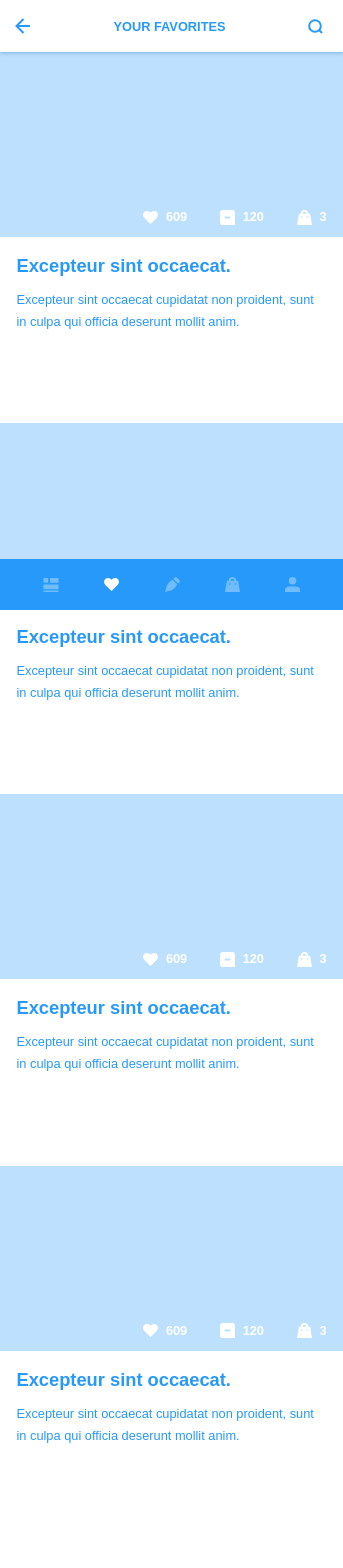
<!DOCTYPE html>
<html lang="en">
<head>
<meta charset="utf-8">
<title>Your favorites</title>
<style>
:root { --blue: #2699fb; --sky: #bce0fd; --white: #fff; }
* { box-sizing: border-box; margin: 0; padding: 0; }
html, body { width: 343px; height: 1568px; overflow: hidden; background: var(--white); }
body { position: relative; color: var(--blue); font: 12.8px/22px "Liberation Sans", Arial, sans-serif; }
svg { display: block; flex: none; }
.symbols { position: absolute; width: 0; height: 0; }
.top-bar { position: relative; z-index: 1; display: flex; align-items: center; justify-content: space-between; height: 52px; padding: 0 20px 0 15px; background: var(--white); box-shadow: 0 1px 4px rgba(30, 90, 150, .35); }
.top-bar h1 { font-size: 12.8px; line-height: 22px; padding-top: 2px; }
.card { height: 371.2px; }
.cover { display: flex; align-items: flex-end; justify-content: flex-end; height: 185px; padding: 0 16.5px 9px; background: var(--sky); color: var(--white); }
.stats { display: flex; gap: 33px; list-style: none; font-weight: bold; }
.stats li { display: flex; align-items: center; gap: 7.4px; }
.card h2 { padding: 17px 16px 0 16.5px; font-size: 18.3px; line-height: 24px; }
.card p { padding: 11px 16px 0 16.5px; white-space: nowrap; }
.tab-bar { position: absolute; z-index: 2; left: 0; top: 558.5px; display: flex; align-items: center; justify-content: space-between; width: 343px; height: 51.5px; padding: 0 43px; background: var(--blue); color: var(--sky); }
.tab-bar a { color: inherit; opacity: .5; }
.tab-bar .active { color: var(--white); opacity: 1; }
</style>
</head>
<body>
<svg class="symbols" aria-hidden="true">
  <defs>
    <symbol id="heart" viewBox="0 0 16 16"><path fill="currentColor" d="M8 15L2 9C-2 5 1 1 4 1Q7 1 8 3Q9 1 12 1C15 1 18 5 14 9Z"/></symbol>
    <symbol id="comment" viewBox="0 0 16 16"><path fill="currentColor" fill-rule="evenodd" d="M3 0H13Q16 0 16 3V16H3Q0 16 0 13V3Q0 0 3 0ZM5 7V9H11V7Z"/></symbol>
    <symbol id="bag" viewBox="0 0 16 16"><path fill="currentColor" fill-rule="evenodd" d="M2 4H14L16 16H0ZM4 6V8H6V6ZM10 6V8H12V6Z"/><path fill="none" stroke="currentColor" stroke-width="2" d="M5 7V4Q5 1 8 1T11 4V7"/></symbol>
    <symbol id="feed" viewBox="0 0 16 16"><path fill="currentColor" d="M0 1H5V6H0ZM7 1H16V6H7ZM0 8H16V13H0ZM0 14.5H16V16H0Z"/></symbol>
    <symbol id="pen" viewBox="0 0 16 16"><path fill="currentColor" d="M0 16L2 9Q3 7 5 5L8 3L13 8L11 11Q9 13 7 14ZM9 2L11 0Q12 0 13 1L15 3Q16 4 16 5L14 7Z"/></symbol>
    <symbol id="person" viewBox="0 0 16 16"><circle cx="8" cy="4" r="4" fill="currentColor"/><path fill="currentColor" d="M0 16V14Q0 10 5 10H11Q16 10 16 14V16Z"/></symbol>
  </defs>
</svg>

<header class="top-bar">
  <a href="#" aria-label="Back"><svg width="16" height="16" viewBox="0 0 16 16" fill="none" stroke="#2699fb" stroke-width="2"><path d="M15 8H2M8.5 1L1.5 8L8.5 15"/></svg></a>
  <h1>YOUR FAVORITES</h1>
  <a href="#" aria-label="Search"><svg width="15" height="15" viewBox="0 0 15 15" fill="none" stroke="#2699fb" stroke-width="2"><circle cx="7" cy="7" r="5.8"/><path d="M11 11L14 14"/></svg></a>
</header>

<main>
  <article class="card">
    <div class="cover">
      <ul class="stats">
        <li><svg width="15" height="15"><use href="#heart"/></svg>609</li>
        <li><svg width="15" height="15"><use href="#comment"/></svg>120</li>
        <li><svg width="15" height="15"><use href="#bag"/></svg>3</li>
      </ul>
    </div>
    <h2>Excepteur sint occaecat.</h2>
    <p>Excepteur sint occaecat cupidatat non proident, sunt<br>in culpa qui officia deserunt mollit anim.</p>
  </article>
  <article class="card">
    <div class="cover">
      <ul class="stats">
        <li><svg width="15" height="15"><use href="#heart"/></svg>609</li>
        <li><svg width="15" height="15"><use href="#comment"/></svg>120</li>
        <li><svg width="15" height="15"><use href="#bag"/></svg>3</li>
      </ul>
    </div>
    <h2>Excepteur sint occaecat.</h2>
    <p>Excepteur sint occaecat cupidatat non proident, sunt<br>in culpa qui officia deserunt mollit anim.</p>
  </article>
  <article class="card">
    <div class="cover">
      <ul class="stats">
        <li><svg width="15" height="15"><use href="#heart"/></svg>609</li>
        <li><svg width="15" height="15"><use href="#comment"/></svg>120</li>
        <li><svg width="15" height="15"><use href="#bag"/></svg>3</li>
      </ul>
    </div>
    <h2>Excepteur sint occaecat.</h2>
    <p>Excepteur sint occaecat cupidatat non proident, sunt<br>in culpa qui officia deserunt mollit anim.</p>
  </article>
  <article class="card">
    <div class="cover">
      <ul class="stats">
        <li><svg width="15" height="15"><use href="#heart"/></svg>609</li>
        <li><svg width="15" height="15"><use href="#comment"/></svg>120</li>
        <li><svg width="15" height="15"><use href="#bag"/></svg>3</li>
      </ul>
    </div>
    <h2>Excepteur sint occaecat.</h2>
    <p>Excepteur sint occaecat cupidatat non proident, sunt<br>in culpa qui officia deserunt mollit anim.</p>
  </article>
</main>

<nav class="tab-bar" aria-label="Main">
  <a href="#" aria-label="Feed"><svg width="16" height="15"><use href="#feed"/></svg></a>
  <a href="#" class="active" aria-label="Favorites"><svg width="15" height="15"><use href="#heart"/></svg></a>
  <a href="#" aria-label="Write"><svg width="15" height="15"><use href="#pen"/></svg></a>
  <a href="#" aria-label="Shop"><svg width="15" height="15"><use href="#bag"/></svg></a>
  <a href="#" aria-label="Profile"><svg width="15" height="15"><use href="#person"/></svg></a>
</nav>
</body>
</html>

> **ASSIGNMENT**
In the material above, find each line containing the word "justify" and copy it.

> **TASK RESULT**
.top-bar { position: relative; z-index: 1; display: flex; align-items: center; justify-content: space-between; height: 52px; padding: 0 20px 0 15px; background: var(--white); box-shadow: 0 1px 4px rgba(30, 90, 150, .35); }
.cover { display: flex; align-items: flex-end; justify-content: flex-end; height: 185px; padding: 0 16.5px 9px; background: var(--sky); color: var(--white); }
.tab-bar { position: absolute; z-index: 2; left: 0; top: 558.5px; display: flex; align-items: center; justify-content: space-between; width: 343px; height: 51.5px; padding: 0 43px; background: var(--blue); color: var(--sky); }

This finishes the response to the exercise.